» WHAT YOU NEED TO DO
Based on the listing below, report how many lines contain the word "stop". Nothing but the number, please.
※
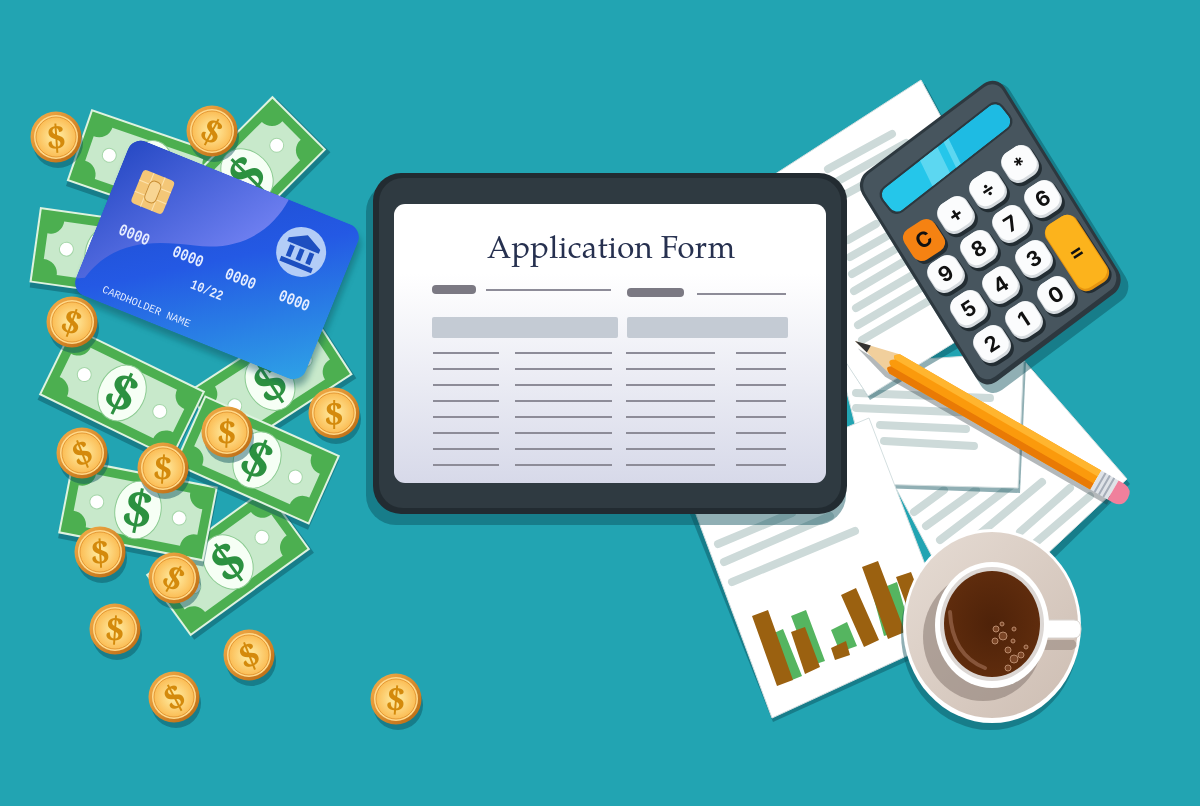
<!DOCTYPE html>
<html lang="en">
<head>
<meta charset="utf-8">
<title>Application Form</title>
<style>
:root{--teal:#22a4b2;--slate:#2f3a41;--slate-dark:#222b31;--ink:#26304f;--green:#4caf50;--green-pale:#c8e9cb;--green-deep:#2c9140;--rule:#cddad9;--brown:#9b6110;--leaf:#55b560;--orange:#fb9a0c;--amber:#fcb31c;--shade:#0b4f5a}
html,body{margin:0;height:100%;overflow:hidden;background:var(--teal)}
svg{display:block;width:1200px;height:806px}
.dollar{font:700 40px "Noto Serif",serif;text-anchor:middle}
.title{font:31px "TeX Gyre Pagella",serif;fill:var(--ink)}
.card-text{font-family:"Liberation Mono",monospace;fill:#e6edff;text-anchor:middle}
.key-label{font:700 21px Inter,sans-serif;fill:#111;text-anchor:middle}
.sheet{fill:#fff;stroke:#d4dfe0;stroke-width:1}
.rules{stroke:var(--rule);stroke-width:8;stroke-linecap:round;fill:none}
.form-lines{stroke:#8d8c98;stroke-width:2;fill:none}
.shadow{fill:var(--shade);opacity:.45}
</style>
</head>
<body>
<svg viewBox="0 0 1200 806" role="img" aria-label="Desk with application form on a tablet, money, bank card, calculator, papers and coffee">
<defs>
  <linearGradient id="screen-fill" x1="0" y1="0" x2="0" y2="1"><stop offset=".25" stop-color="#fff"/><stop offset="1" stop-color="#d7d9e9"/></linearGradient>
  <linearGradient id="card-fill" x1="0" y1="0" x2="1" y2="1"><stop offset="0" stop-color="#1b45c4"/><stop offset=".5" stop-color="#2459e4"/><stop offset="1" stop-color="#2ea3e6"/></linearGradient>
  <linearGradient id="wave-fill" x1="0" y1="0" x2="1" y2=".6"><stop offset="0" stop-color="#2649c4"/><stop offset="1" stop-color="#7f8cfb"/></linearGradient>
  <linearGradient id="coin-rim" x1="0" y1="0" x2="1" y2="1"><stop offset="0" stop-color="#f7b14c"/><stop offset="1" stop-color="#b9670f"/></linearGradient>
  <radialGradient id="coin-face"><stop offset="0" stop-color="#fff0a8"/><stop offset="1" stop-color="#fbbd55"/></radialGradient>
  <linearGradient id="saucer-fill" x1="0" y1="0" x2="1" y2="1"><stop offset="0" stop-color="#e6dcd4"/><stop offset="1" stop-color="#cdbdb2"/></linearGradient>
  <radialGradient id="coffee-fill"><stop offset="0" stop-color="#4e2209"/><stop offset="1" stop-color="#5f2c0d"/></radialGradient>
  <clipPath id="card-clip"><rect x="-124" y="-83" width="248" height="166" rx="14"/></clipPath>
  <clipPath id="display-clip"><rect x="-75" y="-14" width="150" height="28" rx="9"/></clipPath>
  <filter id="soft" x="-20%" y="-20%" width="140%" height="140%"><feGaussianBlur stdDeviation="3"/></filter>

  <g id="banknote">
    <rect class="shadow" x="-73" y="-33" width="148" height="76"/>
    <rect x="-74" y="-38" width="148" height="76" fill="#dff3e0"/>
    <rect x="-72" y="-36" width="144" height="72" fill="var(--green)"/>
    <path d="M-48-27H48A14 14 0 0 0 63-13V13A14 14 0 0 0 48 27H-48A14 14 0 0 0-63 13V-13A14 14 0 0 0-48-27Z" fill="var(--green-pale)"/>
    <g fill="#fff" stroke="#a5d6a9"><circle cx="-42" r="7"/><circle cx="42" r="7"/></g>
    <ellipse rx="23" ry="29" fill="#f6fff5" stroke="#8ccb92"/>
    <text class="dollar" y="19" font-size="54" style="font-size:54px" fill="var(--green-deep)">$</text>
  </g>
  <g id="coin">
    <circle class="shadow" cx="2" cy="6" r="25"/>
    <circle r="25.5" fill="url(#coin-rim)"/>
    <circle r="22" fill="#ffd98a"/>
    <circle r="20" fill="url(#coin-face)" stroke="#e59a35"/>
  </g>
  <text id="coin-sign" class="dollar" y="13" style="font-size:35px" fill="#d48a0c">$</text>
  <g id="key">
    <rect x="-17" y="-15" width="35" height="36" rx="12" fill="#232d33"/>
    <rect x="-17" y="-17" width="34" height="34" rx="12" fill="#d5dade"/>
    <rect x="-16" y="-17" width="32" height="31" rx="11" fill="#fbfcfd"/>
  </g>
</defs>

<rect width="1200" height="806" fill="var(--teal)"/>

<g id="banknotes">
  <use href="#banknote" transform="translate(149 169) rotate(19)"/>
  <use href="#banknote" transform="translate(247 175) rotate(-45)"/>
  <use href="#banknote" transform="translate(108 255) rotate(8)"/>
  <use href="#banknote" transform="translate(270 383) rotate(-33)"/>
  <use href="#banknote" transform="translate(228 562) rotate(-36)"/>
  <use href="#banknote" transform="translate(138 510) rotate(11)"/>
  <use href="#banknote" transform="translate(122 393) rotate(26)"/>
  <use href="#banknote" transform="translate(257 460) rotate(24)"/>
</g>

<g id="bank-card" transform="translate(217 260) rotate(22)">
  <rect class="shadow" x="-120" y="-77" width="248" height="166" rx="14" filter="url(#soft)"/>
  <g clip-path="url(#card-clip)">
    <rect x="-124" y="-83" width="248" height="166" fill="url(#card-fill)"/>
    <path d="M-124-83H44C40-45 16-16-26-5C-70 6-104 22-116 66L-124 70Z" fill="url(#wave-fill)"/>
  </g>
  <g id="chip" transform="translate(-85 -39)">
    <rect x="-17" y="-18" width="34" height="36" rx="4" fill="#f4c777"/>
    <path d="M-17-6H-6M-17 6H-6M17-6H6M17 6H6M-6-18V18M6-18V18" stroke="#fde3ae" fill="none"/>
    <rect x="-6" y="-11" width="12" height="22" rx="5" fill="#f8d592" stroke="#c88e35"/>
  </g>
  <g id="bank-emblem" transform="translate(75 -39)">
    <circle r="25" fill="#b3cdf7"/>
    <path d="M0-18L17-9V-5H-17V-9ZM-13-3H-8V9H-13ZM-2.5-3H2.5V9H-2.5ZM8-3H13V9H8ZM-17 11H17V16H-17Z" fill="#1d4fc0"/>
  </g>
  <g class="card-text" font-size="17" font-weight="700">
    <text x="-86" y="13" textLength="32" lengthAdjust="spacingAndGlyphs">0000</text>
    <text x="-28" y="13" textLength="32" lengthAdjust="spacingAndGlyphs">0000</text>
    <text x="29" y="14" textLength="32" lengthAdjust="spacingAndGlyphs">0000</text>
    <text x="87" y="14" textLength="32" lengthAdjust="spacingAndGlyphs">0000</text>
    <text x="2" y="36" font-size="14" textLength="34" lengthAdjust="spacingAndGlyphs">10/22</text>
    <text x="-48" y="73" font-size="11" font-weight="400" textLength="94" lengthAdjust="spacingAndGlyphs">CARDHOLDER NAME</text>
  </g>
</g>

<g id="coins">
  <g transform="translate(56 137)"><use href="#coin"/><use href="#coin-sign" transform="rotate(-4)"/></g>
  <g transform="translate(212 131)"><use href="#coin"/><use href="#coin-sign" transform="rotate(28)"/></g>
  <g transform="translate(72 322)"><use href="#coin"/><use href="#coin-sign" transform="rotate(20)"/></g>
  <g transform="translate(334 413)"><use href="#coin"/><use href="#coin-sign"/></g>
  <g transform="translate(227 432)"><use href="#coin"/><use href="#coin-sign" transform="rotate(3)"/></g>
  <g transform="translate(82 453)"><use href="#coin"/><use href="#coin-sign" transform="rotate(-22)"/></g>
  <g transform="translate(163 468)"><use href="#coin"/><use href="#coin-sign" transform="rotate(4)"/></g>
  <g transform="translate(100 552)"><use href="#coin"/><use href="#coin-sign" transform="rotate(-3)"/></g>
  <g transform="translate(174 578)"><use href="#coin"/><use href="#coin-sign" transform="rotate(30)"/></g>
  <g transform="translate(115 629)"><use href="#coin"/><use href="#coin-sign" transform="rotate(4)"/></g>
  <g transform="translate(249 655)"><use href="#coin"/><use href="#coin-sign" transform="rotate(-22)"/></g>
  <g transform="translate(174 697)"><use href="#coin"/><use href="#coin-sign" transform="rotate(-28)"/></g>
  <g transform="translate(396 699)"><use href="#coin"/><use href="#coin-sign" transform="rotate(5)"/></g>
</g>

<g id="papers">
  <g id="diagonal-sheet">
    <path class="shadow" d="M1028 364L1130 484L1046 566L940 566L880 450Z"/>
    <path class="sheet" d="M1020 356L1127 479L1030 570L935 562L860 420Z"/>
    <path class="rules" d="M914 512L944 490M926 526L976 490M940 540L1016 482M958 552L1042 482M1020 532L1070 488M1034 544L1090 496"/>
  </g>
  <g id="middle-sheet">
    <path class="shadow" d="M850 370L1026 362L1020 493L880 488Z"/>
    <path class="sheet" d="M840 365L1024 352L1018 488L870 484Z"/>
    <path class="rules" d="M856 393L990 398M856 408L980 413M880 425L966 429M884 441L974 446"/>
  </g>
  <g id="top-sheet">
    <path class="shadow" d="M925 84L1040 300L870 400L745 200Z"/>
    <path class="sheet" d="M921 80L1036 292L868 396L738 198Z"/>
    <path class="rules" d="M828 169L892 134M838 181L906 143M846 194L872 180M848 240L876 224M850 257L896 231M852 274L908 242M854 291L920 252M856 308L928 266M858 325L938 278M862 340L944 292"/>
  </g>
  <g id="chart-sheet">
    <path class="shadow" d="M866 424L954 640L773 722L690 514Z"/>
    <path class="sheet" d="M869 418L952 635L772 718L688 493Z"/>
    <path class="rules" d="M718 544L792 513M724 562L830 516M732 582L855 531"/>
    <path fill="var(--leaf)" d="M774 633L783 629L802 676L792 680ZM791 616L806 610L825 661L810 666ZM831 630L847 622L857 646L840 652ZM872 592L897 582L910 628L884 636Z"/>
    <path fill="var(--brown)" d="M752 616L768 610L793 680L777 686ZM791 632L805 627L820 667L805 674ZM831 648L846 641L850 655L835 660ZM841 595L856 588L879 640L864 647ZM862 567L878 561L905 632L888 639ZM896 577L911 572L930 620L914 626Z"/>
  </g>
</g>

<g id="calculator">
  <g transform="matrix(.8 -.6 .527 .85 854 181)">
    <rect class="shadow" x="0" y="5" width="181" height="252" rx="16"/>
    <rect width="178" height="247" rx="16" fill="#2d383f"/>
    <rect x="3" y="3" width="172" height="239" rx="14" fill="#47555e"/>
  </g>
  <g id="display" transform="translate(946 158) rotate(-38)">
    <rect x="-77" y="-16" width="154" height="32" rx="10" fill="#2c383f"/>
    <g clip-path="url(#display-clip)">
      <rect x="-75" y="-14" width="150" height="28" fill="#25c6ea"/>
      <path d="M-22-14H0L-6 14H-28ZM8-14H14L8 14H2Z" fill="#74def5" opacity=".7"/>
      <path d="M14-14H75V14H8Z" fill="#18b2de" opacity=".5"/>
    </g>
  </g>
  <g id="keys">
    <g transform="translate(924 240) rotate(-33)"><rect x="-17" y="-15" width="36" height="37" rx="10" fill="#232d33"/><rect x="-18" y="-18" width="36" height="36" rx="10" fill="#f58212"/><text class="key-label" y="7">C</text></g>
    <g transform="translate(956 215) rotate(-33)"><use href="#key"/><text class="key-label" y="6">+</text></g>
    <g transform="translate(988 190) rotate(-33)"><use href="#key"/><text class="key-label" y="6">÷</text></g>
    <g transform="translate(1020 164) rotate(-33)"><use href="#key"/><text class="key-label" y="8">*</text></g>
    <g transform="translate(946 274) rotate(-33)"><use href="#key"/><text class="key-label" y="7">9</text></g>
    <g transform="translate(979 249) rotate(-33)"><use href="#key"/><text class="key-label" y="7">8</text></g>
    <g transform="translate(1011 224) rotate(-33)"><use href="#key"/><text class="key-label" y="7">7</text></g>
    <g transform="translate(1043 199) rotate(-33)"><use href="#key"/><text class="key-label" y="7">6</text></g>
    <g transform="translate(969 309) rotate(-33)"><use href="#key"/><text class="key-label" y="7">5</text></g>
    <g transform="translate(1001 285) rotate(-33)"><use href="#key"/><text class="key-label" y="7">4</text></g>
    <g transform="translate(1034 259) rotate(-33)"><use href="#key"/><text class="key-label" y="7">3</text></g>
    <g transform="translate(992 344) rotate(-33)"><use href="#key"/><text class="key-label" y="7">2</text></g>
    <g transform="translate(1024 320) rotate(-33)"><use href="#key"/><text class="key-label" y="7">1</text></g>
    <g transform="translate(1056 295) rotate(-33)"><use href="#key"/><text class="key-label" y="7">0</text></g>
    <g transform="translate(1077 253) rotate(-33)"><rect x="-17" y="-36" width="36" height="78" rx="11" fill="#232d33"/><rect x="-18" y="-39" width="36" height="78" rx="11" fill="#e59410"/><rect x="-17" y="-39" width="34" height="75" rx="10" fill="var(--amber)"/><text class="key-label" y="6">=</text></g>
  </g>
</g>

<g id="pencil" transform="translate(855 341) rotate(30)">
  <path d="M6 5L44 16H300V7Z" fill="#25363b" opacity=".35"/>
  <path d="M0 0L46-11V11Z" fill="#f1cf9c"/>
  <path d="M0 0L16-4V4Z" fill="#333"/>
  <path d="M46-11H278V11H46Q38 7 44 4Q36 0 44-4Q38-7 46-11Z" fill="var(--orange)"/>
  <path d="M44-4H278V-11H46Q38-7 44-4Z" fill="#ffb52f"/>
  <path d="M44 4H278V11H46Q38 7 44 4Z" fill="#e97a05"/>
  <rect x="278" y="-11" width="20" height="22" fill="#dfe3e8"/>
  <path d="M283-11V11M288-11V11M293-11V11" stroke="#a5adb8" stroke-width="2"/>
  <path d="M298-11H305Q315-10 315 0T305 11H298Z" fill="#f0809c"/>
</g>

<g id="tablet">
  <rect class="shadow" x="366" y="182" width="480" height="343" rx="30"/>
  <rect x="373" y="173" width="474" height="341" rx="28" fill="var(--slate-dark)"/>
  <rect x="379" y="178" width="462" height="330" rx="24" fill="var(--slate)"/>
  <rect x="394" y="204" width="432" height="279" rx="11" fill="url(#screen-fill)"/>
  <text class="title" x="487" y="258" textLength="248">Application Form</text>
  <g fill="#7b7983"><rect x="432" y="285" width="44" height="9" rx="4"/><rect x="627" y="288" width="57" height="9" rx="4"/></g>
  <path class="form-lines" d="M486 290H611M697 294H786"/>
  <g fill="#c4cbd4"><rect x="432" y="317" width="186" height="21" rx="2"/><rect x="627" y="317" width="161" height="21" rx="2"/></g>
  <g class="form-lines">
    <path id="form-row" d="M433 353H499M515 353H612M626 353H715M736 353H786"/>
    <use href="#form-row" y="16"/><use href="#form-row" y="32"/><use href="#form-row" y="48"/><use href="#form-row" y="64"/><use href="#form-row" y="80"/><use href="#form-row" y="96"/><use href="#form-row" y="112"/>
  </g>
</g>

<g id="coffee-cup">
  <ellipse class="shadow" cx="990" cy="633" rx="89" ry="97"/>
  <ellipse cx="992" cy="626" rx="89" ry="97" fill="#fff"/>
  <ellipse cx="992" cy="625" rx="86" ry="93" fill="url(#saucer-fill)"/>
  <ellipse cx="983" cy="637" rx="60" ry="64" fill="#8f8179" opacity=".6"/>
  <path d="M1040 640H1074Q1080 646 1072 650H1036Z" fill="#9a8b81" opacity=".6"/>
  <path d="M1038 620H1074Q1081 620 1081 629T1074 638H1038Z" fill="#fff" stroke="#d9d4d0"/>
  <ellipse cx="992" cy="625" rx="57" ry="63" fill="#fff"/>
  <ellipse cx="992" cy="624" rx="52" ry="57" fill="#dcd7d4"/>
  <ellipse cx="992" cy="624" rx="48" ry="53" fill="url(#coffee-fill)"/>
  <path d="M950 612Q952 655 985 668" fill="none" stroke="#87553a" stroke-width="4" stroke-linecap="round"/>
  <g fill="#7a4526" stroke="#b98a6c">
    <circle cx="996" cy="629" r="3"/><circle cx="1003" cy="636" r="4"/><circle cx="995" cy="641" r="3"/><circle cx="1013" cy="641" r="2"/><circle cx="1002" cy="624" r="2"/><circle cx="1014" cy="629" r="2"/><circle cx="1008" cy="650" r="3"/><circle cx="1014" cy="659" r="4"/><circle cx="1021" cy="655" r="3"/><circle cx="1008" cy="668" r="3"/><circle cx="1026" cy="647" r="2"/>
  </g>
</g>
</svg>
</body>
</html>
※
» THE ANSWER
7